Jury trial began Thursday morning for Angels Camp businessman Richard Wilmshurst, who is charged with owning automatic and semi-automatic weapons in violation of state law.
The weapons were found during a Feb. 12, 2003, search of a two-story outbuilding on Wilmshurst´s private property.
The building contained a storage room, apartment, and a legal office for Wilmshurst, the 68-year-old co-owner of 49er Subaru.
Officers from the state Department of Justice initiated the search after Lori Morell, an inspector with the federal Bureau of Alcohol Tobacco and Firearms, conducted a January inspection of Wilmshurst´s weapon inventory as part of his federal importer´s license.
The Feb. 12 search turned up a German MP 40 automatic machine gun found under the bed in the building´s living quarters, said Ignatius Chinn, a special agents supervisor from the Department of Justice.
The jury was shown a videotape of Chinn test-firing the weapon at a California Highway Patrol firing range in West Sacramento.
“It operates flawlessly,” Chinn told the jury.
Another semi-automatic weapon was discovered in a footlocker. Other weapons were found throughout the premises.
While the weapons are prohibited under state law, Wilmshurst and defense attorney Thomas Marovich have maintained that the federal import license supercedes any state laws.
State Deputy Attorney General Aaron Maguire, who is prosecuting the case, told jurors during opening arguments that the bearer must still abide by state and local laws, and that warning is even stamped on the federal license.
Chinn testified that, during the search, Wilmshurst made conflicting statements about the history of the machine gun.
Wilmshurst was told he could leave if he wanted, but chose to stay during the search and was allowed to sit behind his upstairs desk after that immediate area had been secured.
While Wilmshurst was being accompanied downstairs to get a drink of water, Chinn asked him where he got the machine gun, and the defendant said it was a long time ago from a friend who had since died.
A few minutes later Wilmshurst said, without prompting, there would be no problem with the machine gun since the friend who gave it to him could bring the paperwork and clear up the matter, Chinn testified.
Chinn told jurors he reminded Wilmshurst that a short time ago he had said the previous owner was dead.
Wilmshurst did not respond to that and went back upstairs, Chinn said.
Marovich reserved his opening remarks until after the prosecution had presented its case.
The trial was scheduled to continue today.

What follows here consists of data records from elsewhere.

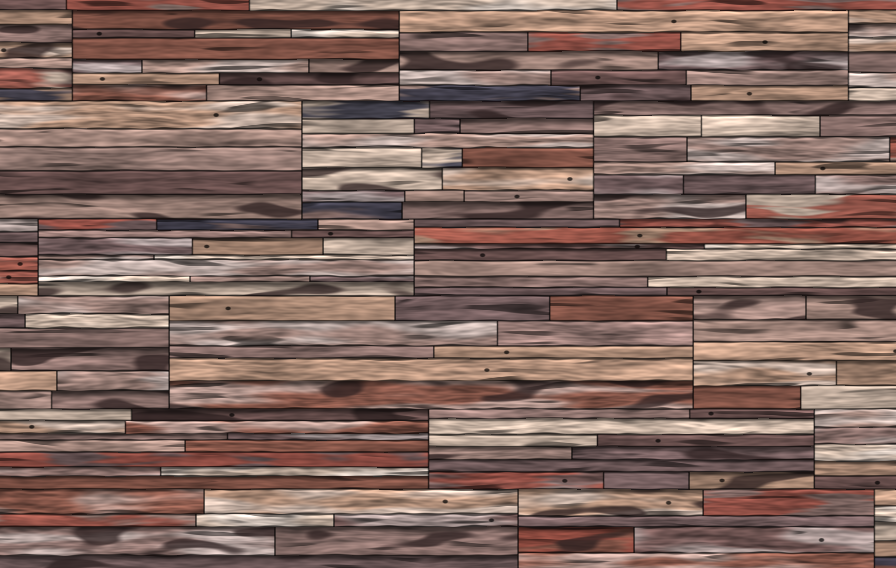
A Shadertoy shader for this texture:

```glsl
float hash(vec2 p) {
    vec3 q = fract(p.xyx * vec3(0.1031, 0.1030, 0.0973));
    q += dot(q, q.yzx + 33.33);
    return fract((q.x + q.y) * q.z);
}

float corner(vec2 cell, vec2 offset) {
    float angle = 6.2832 * hash(cell);
    return dot(vec2(cos(angle), sin(angle)), offset);
}

float gradientNoise(vec2 p) {
    vec2 i = floor(p), f = p - i, e = vec2(1, 0);
    vec2 w = f * f * f * (f * (f * 6.0 - 15.0) + 10.0);
    float low = mix(corner(i, f), corner(i + e, f - e), w.x);
    float high = mix(corner(i + e.yx, f - e.yx), corner(i + 1.0, f - 1.0), w.x);
    return 1.5 * mix(low, high, w.y);
}

// Joints sit near whole numbers; every multiple of count stays fixed
float joint(float i, float count, float jitter, float seed) {
    return mod(i, count) < 0.5 ? i : i + jitter * (hash(vec2(i, seed)) - 0.5);
}

// Returns the start, end and index of the piece around x
vec3 span(float x, float count, float jitter, float seed) {
    float i = floor(x + 0.5);
    i -= step(x, joint(i, count, jitter, seed));
    return vec3(joint(i, count, jitter, seed), joint(i + 1.0, count, jitter, seed), i);
}

vec3 woodColor(float pick) {
    vec3 woods[8] = vec3[8](
        vec3(0.53, 0.43, 0.41), vec3(0.63, 0.52, 0.48),
        vec3(0.42, 0.34, 0.34), vec3(0.51, 0.33, 0.28),
        vec3(0.75, 0.67, 0.61), vec3(0.57, 0.47, 0.44),
        vec3(0.67, 0.54, 0.46), vec3(0.42, 0.32, 0.31));
    return woods[int(pick * 7.99)];
}

void mainImage(out vec4 fragColor, in vec2 fragCoord) {
    vec2 p = fragCoord / iResolution.y;
    float pixel = 1.0 / iResolution.y;
    p.y += 0.0012 * gradientNoise(p * vec2(11.0, 30.0));

    // Tiers hold panels, panels hold rows, rows hold planks
    vec3 tier = span(p.y * 5.8 + 0.3, 100.0, 0.3, 1.0);
    float across = p.x / 0.8 + 1.0 + 7.0 * hash(vec2(tier.z, 5.0));
    vec3 panel = span(across, 100.0, 0.6, tier.z);
    float panelSeed = tier.z * 17.0 + panel.z * 5.0;
    float rows = 5.0 + floor(2.7 * hash(vec2(panelSeed, 3.0)));
    float v = (p.y * 5.8 + 0.3 - tier.x) / (tier.y - tier.x) * rows;
    vec3 row = span(v, rows, 0.6, panelSeed);
    float rowSeed = panelSeed * 9.0 + row.z;
    float count = 1.0 + floor(2.6 * hash(vec2(rowSeed, 7.0)));
    float u = (across - panel.x) / (panel.y - panel.x) * count;
    vec3 plank = span(u, count, 0.8, rowSeed);

    // Plank size and position inside it, in canvas heights
    vec2 unit = vec2(0.8 * (panel.y - panel.x) / count,
                     (tier.y - tier.x) / 5.8 / rows);
    vec2 size = unit * vec2(plank.y - plank.x, row.y - row.x);
    vec2 local = unit * vec2(u - plank.x, v - row.x);
    vec2 id = vec2(rowSeed, plank.z + 11.0);
    float tone = hash(id + 20.0), finish = hash(id + 40.0);
    float depth = hash(id + 60.0), wear = hash(id + 80.0);

    // Grain runs along the plank and bends slowly
    vec2 g = p + 40.0 * vec2(tone, finish);
    g.y += 0.006 * gradientNoise(g * vec2(5.0, 22.0));
    float bands = gradientNoise(g * vec2(3.5, 55.0));
    float fibers = gradientNoise(g * vec2(9.0, 125.0));
    float fine = gradientNoise(g * vec2(35.0, 240.0));
    float stain = gradientNoise(g * vec2(7.0, 24.0));
    float grain = 0.20 * bands + 0.22 * fibers + 0.16 * fine + 0.16 * stain;

    vec3 color = woodColor(tone) * (0.92 + 0.2 * wear);
    color = mix(color, vec3(0.66, 0.64, 0.63),
                0.55 * step(0.72, wear) * smoothstep(-0.3, 0.4, stain + bands));

    // A few planks keep worn red or dark blue paint
    float paint = smoothstep(-0.45, 0.0, stain + 0.5 * fibers);
    color = mix(color, vec3(0.53, 0.27, 0.23), 0.85 * paint * step(0.92, finish));
    color = mix(color, vec3(0.20, 0.20, 0.25), 0.9 * paint * step(finish, 0.045));
    color *= 1.0 + grain * (0.75 + 0.6 * wear);

    // Cracks, dark rot and nail holes
    float crack = smoothstep(0.28, 0.48, gradientNoise(g * vec2(6.0, 85.0) + 9.0));
    color *= 1.0 - 0.5 * crack * smoothstep(-0.1, 0.3, stain);
    float rot = smoothstep(0.15, 0.45, gradientNoise(g * vec2(9.0, 38.0) + 31.0));
    color = mix(color, vec3(0.18, 0.13, 0.13), 0.75 * rot * step(0.78, depth));
    vec2 nail = (local - size * vec2(0.1 + 0.8 * wear, 0.5)) * vec2(0.7, 1.0);
    float hole = 1.0 - smoothstep(0.0018, 0.0018 + 1.5 * pixel, length(nail));
    color *= 1.0 - 0.7 * hole * step(0.75, tone);

    // Lit upper lip, cast shadow and rough dark joints
    float rough = 0.0022 * gradientNoise(g * vec2(28.0, 5.0)) * wear;
    float top = size.y - local.y + rough;
    float bottom = local.y + rough;
    float side = min(local.x, size.x - local.x);
    float lip = smoothstep(0.001, 0.003, top) - smoothstep(0.003, 0.008, top);
    color *= 1.0 + 0.2 * lip * step(depth, 0.6);
    color *= mix(0.45, 1.0, smoothstep(0.0, 0.002 + 0.013 * depth * depth * depth, top));
    color *= mix(0.28, 1.0, smoothstep(0.0003, 0.0025 + pixel * 0.4, bottom));
    color *= mix(0.35, 1.0, smoothstep(0.0003, 0.0018 + pixel * 0.4, side));
    color = max(color, vec3(0.10, 0.07, 0.065));
    fragColor = vec4(clamp(color, 0.0, 1.0), 1.0);
}
```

Officers initially served Wilmshurst with the search warrant at his car dealership, Chinn said.
When they went to his private property, Wilmshurst rode with Chinn but was not handcuffed.
An ambulance from American Medical Response also accompanied the agents because Wilmshurst had told Morell at the time of her inspection that he was not in good health.
Contact Craig Koscho at firstname.lastname@example.org.
Reprinted with kind permission from The Calaveras Enterprise